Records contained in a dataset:

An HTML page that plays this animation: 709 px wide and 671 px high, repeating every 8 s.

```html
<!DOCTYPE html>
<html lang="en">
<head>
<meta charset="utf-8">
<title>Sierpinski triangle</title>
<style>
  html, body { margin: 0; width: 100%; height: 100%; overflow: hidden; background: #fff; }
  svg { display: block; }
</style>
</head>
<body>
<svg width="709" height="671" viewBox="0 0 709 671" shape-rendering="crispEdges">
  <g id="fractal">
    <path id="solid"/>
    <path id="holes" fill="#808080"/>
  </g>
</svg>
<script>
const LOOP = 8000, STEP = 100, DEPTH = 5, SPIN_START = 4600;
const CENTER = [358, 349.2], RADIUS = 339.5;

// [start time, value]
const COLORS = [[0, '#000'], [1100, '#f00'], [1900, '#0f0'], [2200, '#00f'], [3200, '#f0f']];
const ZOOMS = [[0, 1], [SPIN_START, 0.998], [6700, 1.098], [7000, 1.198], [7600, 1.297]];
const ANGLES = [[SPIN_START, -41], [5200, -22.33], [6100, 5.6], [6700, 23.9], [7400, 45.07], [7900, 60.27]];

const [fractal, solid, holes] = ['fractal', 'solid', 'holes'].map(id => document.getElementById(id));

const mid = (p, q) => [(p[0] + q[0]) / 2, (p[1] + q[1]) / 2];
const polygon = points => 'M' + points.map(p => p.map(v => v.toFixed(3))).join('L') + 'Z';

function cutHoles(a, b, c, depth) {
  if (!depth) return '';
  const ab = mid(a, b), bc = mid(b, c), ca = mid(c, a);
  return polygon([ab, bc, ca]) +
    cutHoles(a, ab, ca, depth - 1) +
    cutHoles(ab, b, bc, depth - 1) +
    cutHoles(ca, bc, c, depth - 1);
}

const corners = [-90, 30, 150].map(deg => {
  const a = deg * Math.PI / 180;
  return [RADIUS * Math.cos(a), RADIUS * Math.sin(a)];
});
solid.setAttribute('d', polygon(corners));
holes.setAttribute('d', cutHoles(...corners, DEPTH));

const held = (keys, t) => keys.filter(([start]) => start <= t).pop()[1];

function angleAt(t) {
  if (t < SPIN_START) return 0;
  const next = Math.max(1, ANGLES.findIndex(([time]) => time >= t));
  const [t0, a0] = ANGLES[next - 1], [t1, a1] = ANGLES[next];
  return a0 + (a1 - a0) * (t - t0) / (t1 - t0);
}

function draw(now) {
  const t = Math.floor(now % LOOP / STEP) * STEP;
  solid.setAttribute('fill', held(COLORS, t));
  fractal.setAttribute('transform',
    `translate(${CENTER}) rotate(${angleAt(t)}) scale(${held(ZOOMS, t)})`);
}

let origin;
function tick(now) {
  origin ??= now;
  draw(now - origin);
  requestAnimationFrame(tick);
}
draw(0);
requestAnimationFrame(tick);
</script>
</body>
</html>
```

Exercise directions. Show me every line of the entries above that holds "function".

Problem solution.
function cutHoles(a, b, c, depth) {
function angleAt(t) {
function draw(now) {
function tick(now) {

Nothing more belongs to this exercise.